## Action item
Below are some entries. Repeat exactly the lines from the one with "220C289 219 286" through the one with "296C240 310 252", and only those.

## Data supplied
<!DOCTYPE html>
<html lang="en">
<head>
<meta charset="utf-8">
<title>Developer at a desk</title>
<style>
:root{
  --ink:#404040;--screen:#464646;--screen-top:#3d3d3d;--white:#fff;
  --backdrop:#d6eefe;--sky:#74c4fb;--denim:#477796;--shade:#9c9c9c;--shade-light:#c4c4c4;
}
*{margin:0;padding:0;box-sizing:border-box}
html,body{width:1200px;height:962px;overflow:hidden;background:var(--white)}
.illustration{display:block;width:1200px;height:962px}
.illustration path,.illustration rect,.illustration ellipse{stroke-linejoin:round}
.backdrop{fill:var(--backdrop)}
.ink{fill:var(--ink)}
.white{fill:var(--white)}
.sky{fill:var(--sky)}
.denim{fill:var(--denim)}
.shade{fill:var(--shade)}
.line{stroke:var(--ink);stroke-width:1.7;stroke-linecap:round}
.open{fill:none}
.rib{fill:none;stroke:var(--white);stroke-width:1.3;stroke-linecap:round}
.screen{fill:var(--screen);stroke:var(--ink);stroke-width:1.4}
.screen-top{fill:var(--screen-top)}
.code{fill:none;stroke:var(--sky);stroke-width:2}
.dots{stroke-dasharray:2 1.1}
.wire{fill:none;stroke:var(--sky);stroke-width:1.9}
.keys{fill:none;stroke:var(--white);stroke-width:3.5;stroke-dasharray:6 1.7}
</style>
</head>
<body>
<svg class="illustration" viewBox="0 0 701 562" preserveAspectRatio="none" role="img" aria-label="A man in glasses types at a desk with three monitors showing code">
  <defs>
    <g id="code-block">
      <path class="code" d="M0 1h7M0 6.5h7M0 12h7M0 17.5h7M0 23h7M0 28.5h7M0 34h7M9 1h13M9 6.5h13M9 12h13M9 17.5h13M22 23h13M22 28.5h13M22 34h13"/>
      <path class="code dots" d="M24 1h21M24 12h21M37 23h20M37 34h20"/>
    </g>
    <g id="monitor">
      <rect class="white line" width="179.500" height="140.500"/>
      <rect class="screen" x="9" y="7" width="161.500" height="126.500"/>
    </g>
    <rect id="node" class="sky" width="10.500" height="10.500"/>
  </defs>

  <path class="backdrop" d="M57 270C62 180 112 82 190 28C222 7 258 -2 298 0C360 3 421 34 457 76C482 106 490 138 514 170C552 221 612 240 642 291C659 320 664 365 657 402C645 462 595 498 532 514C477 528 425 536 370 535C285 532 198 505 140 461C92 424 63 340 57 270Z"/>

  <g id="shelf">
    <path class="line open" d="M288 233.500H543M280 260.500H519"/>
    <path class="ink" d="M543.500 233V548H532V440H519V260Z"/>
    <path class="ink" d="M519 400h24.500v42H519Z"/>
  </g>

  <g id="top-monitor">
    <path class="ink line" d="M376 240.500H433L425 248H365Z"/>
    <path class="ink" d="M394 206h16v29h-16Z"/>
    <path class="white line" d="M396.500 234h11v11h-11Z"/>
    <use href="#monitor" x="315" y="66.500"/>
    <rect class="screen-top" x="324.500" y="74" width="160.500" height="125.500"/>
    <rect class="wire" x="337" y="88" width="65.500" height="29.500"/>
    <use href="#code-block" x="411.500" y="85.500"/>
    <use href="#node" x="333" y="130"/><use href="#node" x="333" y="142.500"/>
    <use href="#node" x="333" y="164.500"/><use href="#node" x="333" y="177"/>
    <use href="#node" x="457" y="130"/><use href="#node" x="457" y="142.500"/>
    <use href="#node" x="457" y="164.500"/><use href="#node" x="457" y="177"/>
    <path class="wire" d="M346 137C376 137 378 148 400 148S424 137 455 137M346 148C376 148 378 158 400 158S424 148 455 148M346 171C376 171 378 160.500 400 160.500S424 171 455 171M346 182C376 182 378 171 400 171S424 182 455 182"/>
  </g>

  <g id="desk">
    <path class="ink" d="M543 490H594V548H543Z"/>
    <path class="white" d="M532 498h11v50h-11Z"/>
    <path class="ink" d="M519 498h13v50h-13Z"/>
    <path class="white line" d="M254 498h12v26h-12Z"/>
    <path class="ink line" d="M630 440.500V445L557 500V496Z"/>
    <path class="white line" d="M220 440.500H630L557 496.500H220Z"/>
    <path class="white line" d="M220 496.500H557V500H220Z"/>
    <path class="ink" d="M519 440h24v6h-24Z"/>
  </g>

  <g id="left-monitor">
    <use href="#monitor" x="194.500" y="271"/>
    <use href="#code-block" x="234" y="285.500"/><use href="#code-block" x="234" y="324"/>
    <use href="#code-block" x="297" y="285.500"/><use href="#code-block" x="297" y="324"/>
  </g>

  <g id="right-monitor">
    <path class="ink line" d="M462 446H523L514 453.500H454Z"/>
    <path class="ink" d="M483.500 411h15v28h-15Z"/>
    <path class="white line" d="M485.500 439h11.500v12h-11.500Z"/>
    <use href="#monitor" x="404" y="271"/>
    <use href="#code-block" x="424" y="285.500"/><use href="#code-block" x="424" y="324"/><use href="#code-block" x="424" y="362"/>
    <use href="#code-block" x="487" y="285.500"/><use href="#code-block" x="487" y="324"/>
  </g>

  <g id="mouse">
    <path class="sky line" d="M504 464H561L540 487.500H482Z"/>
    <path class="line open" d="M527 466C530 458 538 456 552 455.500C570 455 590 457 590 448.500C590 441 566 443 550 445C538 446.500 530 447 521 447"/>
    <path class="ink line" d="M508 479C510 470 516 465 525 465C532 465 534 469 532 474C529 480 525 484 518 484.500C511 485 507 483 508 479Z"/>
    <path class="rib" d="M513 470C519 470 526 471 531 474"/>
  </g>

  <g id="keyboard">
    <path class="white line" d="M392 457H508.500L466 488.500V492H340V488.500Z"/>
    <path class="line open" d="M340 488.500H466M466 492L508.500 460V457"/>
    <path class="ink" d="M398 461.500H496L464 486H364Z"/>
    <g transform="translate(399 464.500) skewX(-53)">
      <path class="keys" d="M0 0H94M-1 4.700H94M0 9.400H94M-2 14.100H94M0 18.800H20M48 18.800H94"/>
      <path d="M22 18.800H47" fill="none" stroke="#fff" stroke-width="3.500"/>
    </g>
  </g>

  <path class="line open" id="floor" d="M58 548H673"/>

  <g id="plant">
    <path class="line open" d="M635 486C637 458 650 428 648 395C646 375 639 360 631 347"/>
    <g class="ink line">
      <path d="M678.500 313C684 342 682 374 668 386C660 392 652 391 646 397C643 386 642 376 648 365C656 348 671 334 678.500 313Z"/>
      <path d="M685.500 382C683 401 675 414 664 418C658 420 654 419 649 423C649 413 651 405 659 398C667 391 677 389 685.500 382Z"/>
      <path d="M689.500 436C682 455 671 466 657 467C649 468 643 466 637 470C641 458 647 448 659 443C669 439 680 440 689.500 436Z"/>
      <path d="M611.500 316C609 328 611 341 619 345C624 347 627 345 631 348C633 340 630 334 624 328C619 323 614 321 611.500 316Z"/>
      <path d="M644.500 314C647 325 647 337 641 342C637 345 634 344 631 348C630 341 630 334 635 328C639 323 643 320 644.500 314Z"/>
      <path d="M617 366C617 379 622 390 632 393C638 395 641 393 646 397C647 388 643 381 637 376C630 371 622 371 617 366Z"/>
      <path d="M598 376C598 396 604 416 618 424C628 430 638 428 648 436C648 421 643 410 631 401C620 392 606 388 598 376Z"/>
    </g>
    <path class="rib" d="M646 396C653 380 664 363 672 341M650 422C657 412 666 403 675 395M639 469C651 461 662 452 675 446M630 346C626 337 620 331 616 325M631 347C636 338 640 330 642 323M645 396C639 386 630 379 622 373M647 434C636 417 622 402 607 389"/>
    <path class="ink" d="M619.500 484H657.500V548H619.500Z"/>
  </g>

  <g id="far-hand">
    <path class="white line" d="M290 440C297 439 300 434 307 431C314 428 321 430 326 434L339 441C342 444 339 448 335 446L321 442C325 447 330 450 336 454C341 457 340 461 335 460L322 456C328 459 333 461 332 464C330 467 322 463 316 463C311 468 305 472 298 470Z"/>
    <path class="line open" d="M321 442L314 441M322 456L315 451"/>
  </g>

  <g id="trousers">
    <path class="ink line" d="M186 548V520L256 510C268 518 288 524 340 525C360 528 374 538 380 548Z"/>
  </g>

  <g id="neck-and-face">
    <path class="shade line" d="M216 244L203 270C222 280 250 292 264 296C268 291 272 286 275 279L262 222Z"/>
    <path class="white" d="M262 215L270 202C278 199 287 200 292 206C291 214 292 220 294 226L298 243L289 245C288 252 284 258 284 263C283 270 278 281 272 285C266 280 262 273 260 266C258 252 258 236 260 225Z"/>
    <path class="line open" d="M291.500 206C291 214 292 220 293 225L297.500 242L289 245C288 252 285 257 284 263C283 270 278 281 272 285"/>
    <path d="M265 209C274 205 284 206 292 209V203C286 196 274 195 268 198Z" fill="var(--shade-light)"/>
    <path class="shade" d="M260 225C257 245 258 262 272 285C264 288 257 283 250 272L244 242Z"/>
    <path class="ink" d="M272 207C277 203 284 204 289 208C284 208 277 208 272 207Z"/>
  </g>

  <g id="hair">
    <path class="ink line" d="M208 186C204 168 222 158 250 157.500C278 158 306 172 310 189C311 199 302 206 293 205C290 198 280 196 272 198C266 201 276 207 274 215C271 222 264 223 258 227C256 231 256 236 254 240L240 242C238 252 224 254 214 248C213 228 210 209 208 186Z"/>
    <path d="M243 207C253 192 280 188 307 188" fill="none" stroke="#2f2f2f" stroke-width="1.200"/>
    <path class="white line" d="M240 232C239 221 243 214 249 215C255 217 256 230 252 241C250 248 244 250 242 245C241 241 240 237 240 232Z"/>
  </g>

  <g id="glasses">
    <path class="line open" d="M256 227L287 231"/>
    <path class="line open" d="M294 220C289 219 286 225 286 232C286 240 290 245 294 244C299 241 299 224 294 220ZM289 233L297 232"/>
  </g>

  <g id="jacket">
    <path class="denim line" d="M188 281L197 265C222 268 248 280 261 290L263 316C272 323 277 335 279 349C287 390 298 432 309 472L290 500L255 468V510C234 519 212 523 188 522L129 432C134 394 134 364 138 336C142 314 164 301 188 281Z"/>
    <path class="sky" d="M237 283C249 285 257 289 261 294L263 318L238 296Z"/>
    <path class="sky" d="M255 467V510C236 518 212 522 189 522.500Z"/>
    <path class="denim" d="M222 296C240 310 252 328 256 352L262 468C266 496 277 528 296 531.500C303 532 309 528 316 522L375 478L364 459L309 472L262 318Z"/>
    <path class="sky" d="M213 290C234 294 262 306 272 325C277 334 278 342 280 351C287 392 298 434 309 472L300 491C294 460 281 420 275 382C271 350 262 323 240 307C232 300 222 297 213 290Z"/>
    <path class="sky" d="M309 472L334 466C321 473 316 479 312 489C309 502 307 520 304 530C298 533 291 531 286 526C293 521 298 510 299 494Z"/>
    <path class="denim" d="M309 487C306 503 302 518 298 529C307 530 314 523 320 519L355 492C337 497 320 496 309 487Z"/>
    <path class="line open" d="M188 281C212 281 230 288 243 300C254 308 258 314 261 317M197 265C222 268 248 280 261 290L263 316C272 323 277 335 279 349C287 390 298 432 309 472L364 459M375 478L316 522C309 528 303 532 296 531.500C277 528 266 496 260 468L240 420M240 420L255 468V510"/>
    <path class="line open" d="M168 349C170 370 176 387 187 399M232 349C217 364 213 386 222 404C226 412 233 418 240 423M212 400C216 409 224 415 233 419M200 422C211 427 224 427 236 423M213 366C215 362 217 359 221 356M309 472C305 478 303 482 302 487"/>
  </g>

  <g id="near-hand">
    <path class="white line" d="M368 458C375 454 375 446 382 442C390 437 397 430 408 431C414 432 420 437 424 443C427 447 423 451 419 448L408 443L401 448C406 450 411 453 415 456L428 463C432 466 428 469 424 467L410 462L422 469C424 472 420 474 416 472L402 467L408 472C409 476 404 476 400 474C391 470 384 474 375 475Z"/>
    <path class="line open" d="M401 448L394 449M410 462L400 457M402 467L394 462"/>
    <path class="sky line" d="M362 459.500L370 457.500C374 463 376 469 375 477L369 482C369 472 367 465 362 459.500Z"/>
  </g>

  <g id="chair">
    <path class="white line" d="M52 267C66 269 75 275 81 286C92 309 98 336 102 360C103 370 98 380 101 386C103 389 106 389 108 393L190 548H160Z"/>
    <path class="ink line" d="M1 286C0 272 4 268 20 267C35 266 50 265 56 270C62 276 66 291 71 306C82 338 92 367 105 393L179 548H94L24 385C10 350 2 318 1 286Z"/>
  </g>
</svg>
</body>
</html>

## The answer
    <path class="line open" d="M294 220C289 219 286 225 286 232C286 240 290 245 294 244C299 241 299 224 294 220ZM289 233L297 232"/>
  </g>

  <g id="jacket">
    <path class="denim line" d="M188 281L197 265C222 268 248 280 261 290L263 316C272 323 277 335 279 349C287 390 298 432 309 472L290 500L255 468V510C234 519 212 523 188 522L129 432C134 394 134 364 138 336C142 314 164 301 188 281Z"/>
    <path class="sky" d="M237 283C249 285 257 289 261 294L263 318L238 296Z"/>
    <path class="sky" d="M255 467V510C236 518 212 522 189 522.500Z"/>
    <path class="denim" d="M222 296C240 310 252 328 256 352L262 468C266 496 277 528 296 531.500C303 532 309 528 316 522L375 478L364 459L309 472L262 318Z"/>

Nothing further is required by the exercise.